Ulp. Now I was very glad that my Mom was a thousand miles away. She was seeing my brother retire from the Marine Corps, and while it seemed that she got one chick safe at last, the oldest was going to fly. Literally.
So, I pored over ballooning Web sites, trying to figure out what I’d gotten myself into. Of course, I came across all the horror stories, tales of balloons getting caught in power lines and other lovely mishaps. I had also covered an emergency landing of a balloon and knew that not all rides are uneventful.
But, I noticed all the companies offering rides, and that this was the fifth year for the festival. If the local media had lost someone or if there had been a bad accident, I know I’d have found it. Besides, killing or maiming the media does not generate good PR.
So, I relaxed, and was really looking forward to the adventure.
Some of those doubts came back when the flight master for the event said that the winds were a little high for ballooning and that landing might be rough. He mentioned that the festival could not guarantee the safety of our cameras. Oh, and anybody with recent surgery or other handicap was to drop out. Now.
That got one local photographer to drop out, and caused a local TV news crew to call their boss for instructions.
You see, a journalist can be replaced. A camera, on the other hand …
Fortunately, the camera I carry is my own, and if it got hurt, I’d be in the hospital, not caring one way or the other. Think Psych ward, doped to the gills.
We broke into groups, and I met my pilot, Ken Garner. He seemed a steady, no nonsense sort, and I learned later he’d taken Chuck Yeager up in his balloon.
Garner had a few “dos and don’ts” for me and the other passenger. Don’t ever touch the red rope, (it releases all the hot air from the “envelope,” the balloonist’s term for the colorful bag that holds the hot air that keeps you aloft) do what he said to do, let him know if we spotted a power line, and stow cameras for landing. And he’d have a release form that basically covered everything. And I do mean everything from pimples to hangnail and much, much, worse. Ulp.
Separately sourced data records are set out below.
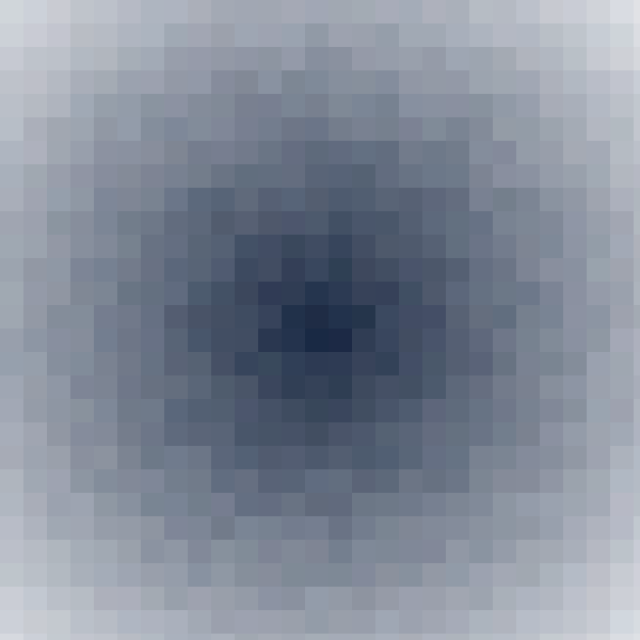
This background is drawn by a WebGL 1 fragment shader. Its source:

```glsl
precision highp float;

uniform vec2 u_resolution;

// Three independent random values per cell, each from 0 to 1
vec3 hash3(vec2 cell) {
  vec3 phase = vec3(dot(cell, vec2(127.1, 311.7)),
                    dot(cell, vec2(269.5, 183.3)),
                    dot(cell, vec2(419.2, 371.9)));
  return fract(sin(phase) * 43758.55);
}

// Flat colour of one tile: radial ramp with uneven distance and tint
vec3 tileColor(vec2 cell, float cellSize) {
  vec3 darkNavy = vec3(0.09, 0.15, 0.25);
  vec3 paleGray = vec3(0.88, 0.89, 0.91);
  vec2 center = (cell + 0.5) * cellSize;
  vec3 random = hash3(cell) - 0.5;

  float radius = length(center - vec2(0.508, 0.512));
  float wobble = random.x * mix(0.075, 0.03, smoothstep(0.3, 0.7, radius));
  float ramp = clamp(0.01 + 1.37 * radius + wobble + 0.04 * (center.x - 0.5), 0.0, 1.0);

  // Shift between warm and cool without changing the overall brightness
  vec3 tint = vec3(0.014, -0.006, 0.0) * random.y + vec3(0.0, 0.0, 0.016) * random.z;
  return mix(darkNavy, paleGray, ramp) + tint;
}

void main() {
  float cellSize = 11.0 / 300.0;
  float side = min(u_resolution.x, u_resolution.y);

  // Tile grid anchored at the top left corner
  vec2 point = vec2(gl_FragCoord.x, u_resolution.y - gl_FragCoord.y) / side;
  vec2 grid = point / cellSize - 0.5;
  vec2 cell = floor(grid);

  // Blend neighbouring tiles over one pixel at their shared edges
  vec2 edge = clamp((fract(grid) - 0.5) * cellSize * side + 0.5, 0.0, 1.0);
  vec3 upper = mix(tileColor(cell, cellSize),
                   tileColor(cell + vec2(1.0, 0.0), cellSize), edge.x);
  vec3 lower = mix(tileColor(cell + vec2(0.0, 1.0), cellSize),
                   tileColor(cell + vec2(1.0, 1.0), cellSize), edge.x);

  gl_FragColor = vec4(mix(upper, lower, edge.y), 1.0);
}
```
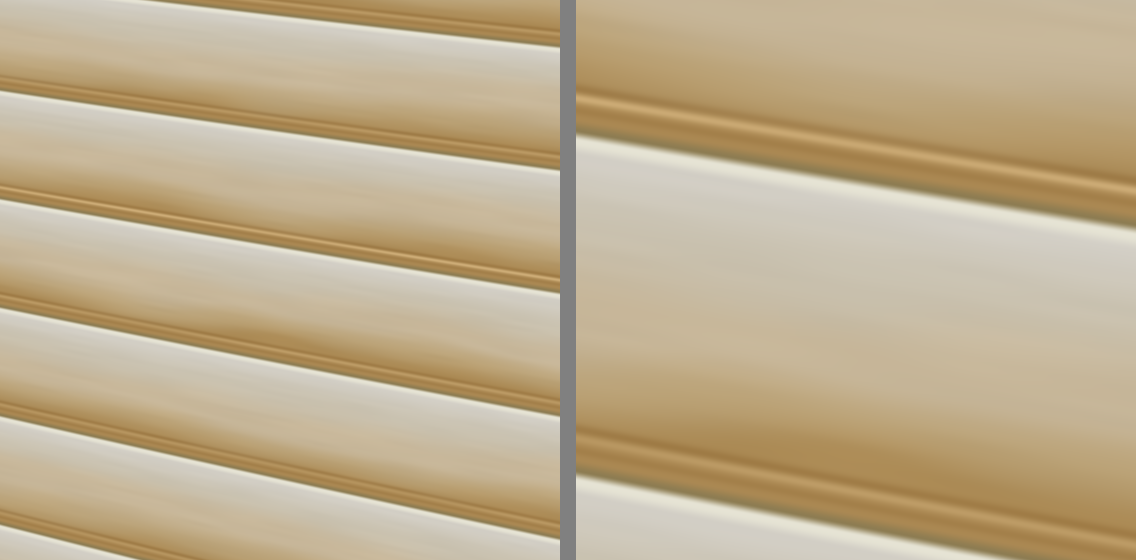
Left, the full canvas; right, a detail of the centre.
A WebGL 1 fragment shader for this texture:

```glsl
precision highp float;
// Slanted cream and tan blind slats, softly shaded, each with a bright lip and a grooved lower edge.

uniform vec2 u_resolution;

float hash(vec2 p) {
  return fract(sin(dot(p, vec2(41.3, 289.1))) * 4375.85);
}

float noise(vec2 p) {
  vec2 cell = floor(p);
  vec2 t = fract(p);
  t = t * t * (3.0 - 2.0 * t);
  return mix(mix(hash(cell), hash(cell + vec2(1.0, 0.0)), t.x),
             mix(hash(cell + vec2(0.0, 1.0)), hash(cell + vec2(1.0, 1.0)), t.x), t.y);
}

// Soft band centred on c
float band(float x, float c, float width) {
  float d = (x - c) / width;
  return exp(-d * d);
}

void main() {
  vec2 uv = gl_FragCoord.xy / u_resolution;

  // Slats fan out gently: both offset and pitch grow to the right
  float lipStart = 0.165 + 0.143 * uv.x + 0.008 * uv.x * (1.0 - uv.x);
  float pitch = 0.1938 + 0.0259 * uv.x;
  float slatPos = (1.0 - uv.y - lipStart) / pitch;
  float slat = floor(slatPos);
  float f = fract(slatPos);  // 0 at the lip, 1 at the next lip below

  // Cloudy stains and fine lengthwise grain, different on each slat
  float seed = slat * 17.0 + 60.0;
  float cloud = noise(vec2(uv.x * 4.0 + seed, f * 2.5 + seed)) - 0.5;
  float wisp = noise(vec2(uv.x * 9.0 + f * 2.0 + seed, f * 8.0 + seed)) - 0.5;
  float grain = noise(vec2(uv.x * 14.0 + seed, f * 28.0)) - 0.5;
  float g = f + (0.13 * cloud + 0.06 * wisp) * smoothstep(0.05, 0.4, f);

  // Face of the slat, from pale top to tan shade
  vec3 color = mix(vec3(0.825, 0.81, 0.775), vec3(0.79, 0.76, 0.69), smoothstep(0.02, 0.24, g));
  color = mix(color, vec3(0.78, 0.715, 0.60), smoothstep(0.2, 0.48, g));
  color = mix(color, vec3(0.73, 0.635, 0.465), smoothstep(0.52, 0.73, g));
  color = mix(color, vec3(0.67, 0.54, 0.33), smoothstep(0.68, 0.88, g));
  color += 0.022 * wisp * smoothstep(0.1, 0.4, f) + 0.014 * grain;

  // Lower rim with its groove and thin highlight
  color = mix(color, vec3(0.67, 0.535, 0.325), smoothstep(0.86, 0.90, f));
  color -= vec3(0.05, 0.06, 0.06) * band(f, 0.848, 0.016);
  float shine = 0.3 + 0.55 * band(slat, 0.0, 0.7) + 0.25 * cloud;
  color = mix(color, vec3(0.82, 0.69, 0.48), shine * band(f, 0.876, 0.014));
  color -= vec3(0.03, 0.035, 0.035) * band(f, 0.912, 0.014);

  // Olive shadow under the rim, then the bright lip of the next slat
  color = mix(color, vec3(0.55, 0.485, 0.32), smoothstep(0.935, 0.975, f));
  vec3 lipColor = vec3(0.90, 0.89, 0.83);
  color = mix(color, lipColor, smoothstep(0.97, 1.0, f));
  color = mix(color, lipColor, 1.0 - smoothstep(0.005, 0.045, f));

  gl_FragColor = vec4(color, 1.0);
}
```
He and his ground crew had Black Magic, a black and multi-colored balloon, together and almost floating in a few minutes.
Of course getting into the basket was something else. The wicker basket is about waist-high to me and Garner had already said there was no ladylike way into it. Fortunately, a member of the crew made a gentlemanly step with his hands and we two passengers were in.
Taking off in a balloon isn’t like a plane. There’s not taxiing, no dash down a runway. One second you are on the ground, the next, you’re aloft.
Oh, and what a view. It’s quiet, except for the burners that keep the air in the envelope hot, and you could hear cows lowing below. We could see the condo towers of Gulf Shores in the distance. Beyond that was the Gulf of Mexico.
We passed over homes and subdivisions and people came out to look at the flotilla of balloons passing overhead. I waved to the kids, knowing that many of them would tell their friends and family about it for years.
It’s not often that you become a memory. Watching the sun set, the other balloons and the whole experience will be one of my treasured memories.
And then Garner said it was time to land. He found a likely field, directed the chase team to it, and descended. It was time to stow the camera, hold on tight, and bend the knees.
We hit, and the wind did drag the balloon and basket. The other passenger landed on top of me. But, we were all fine, if somewhat bruised and that was what was important.
One of the people who lived near the field had crewed for another balloon, and another gentleman came over, his little daughter on his shoulders, and helped pack the balloon away.
If a few minutes, everything was stowed and we were on our way to the festival grounds. The adventure was over.
If the chance comes to ride again next year, I’m going to take it.
And my I add, you should too!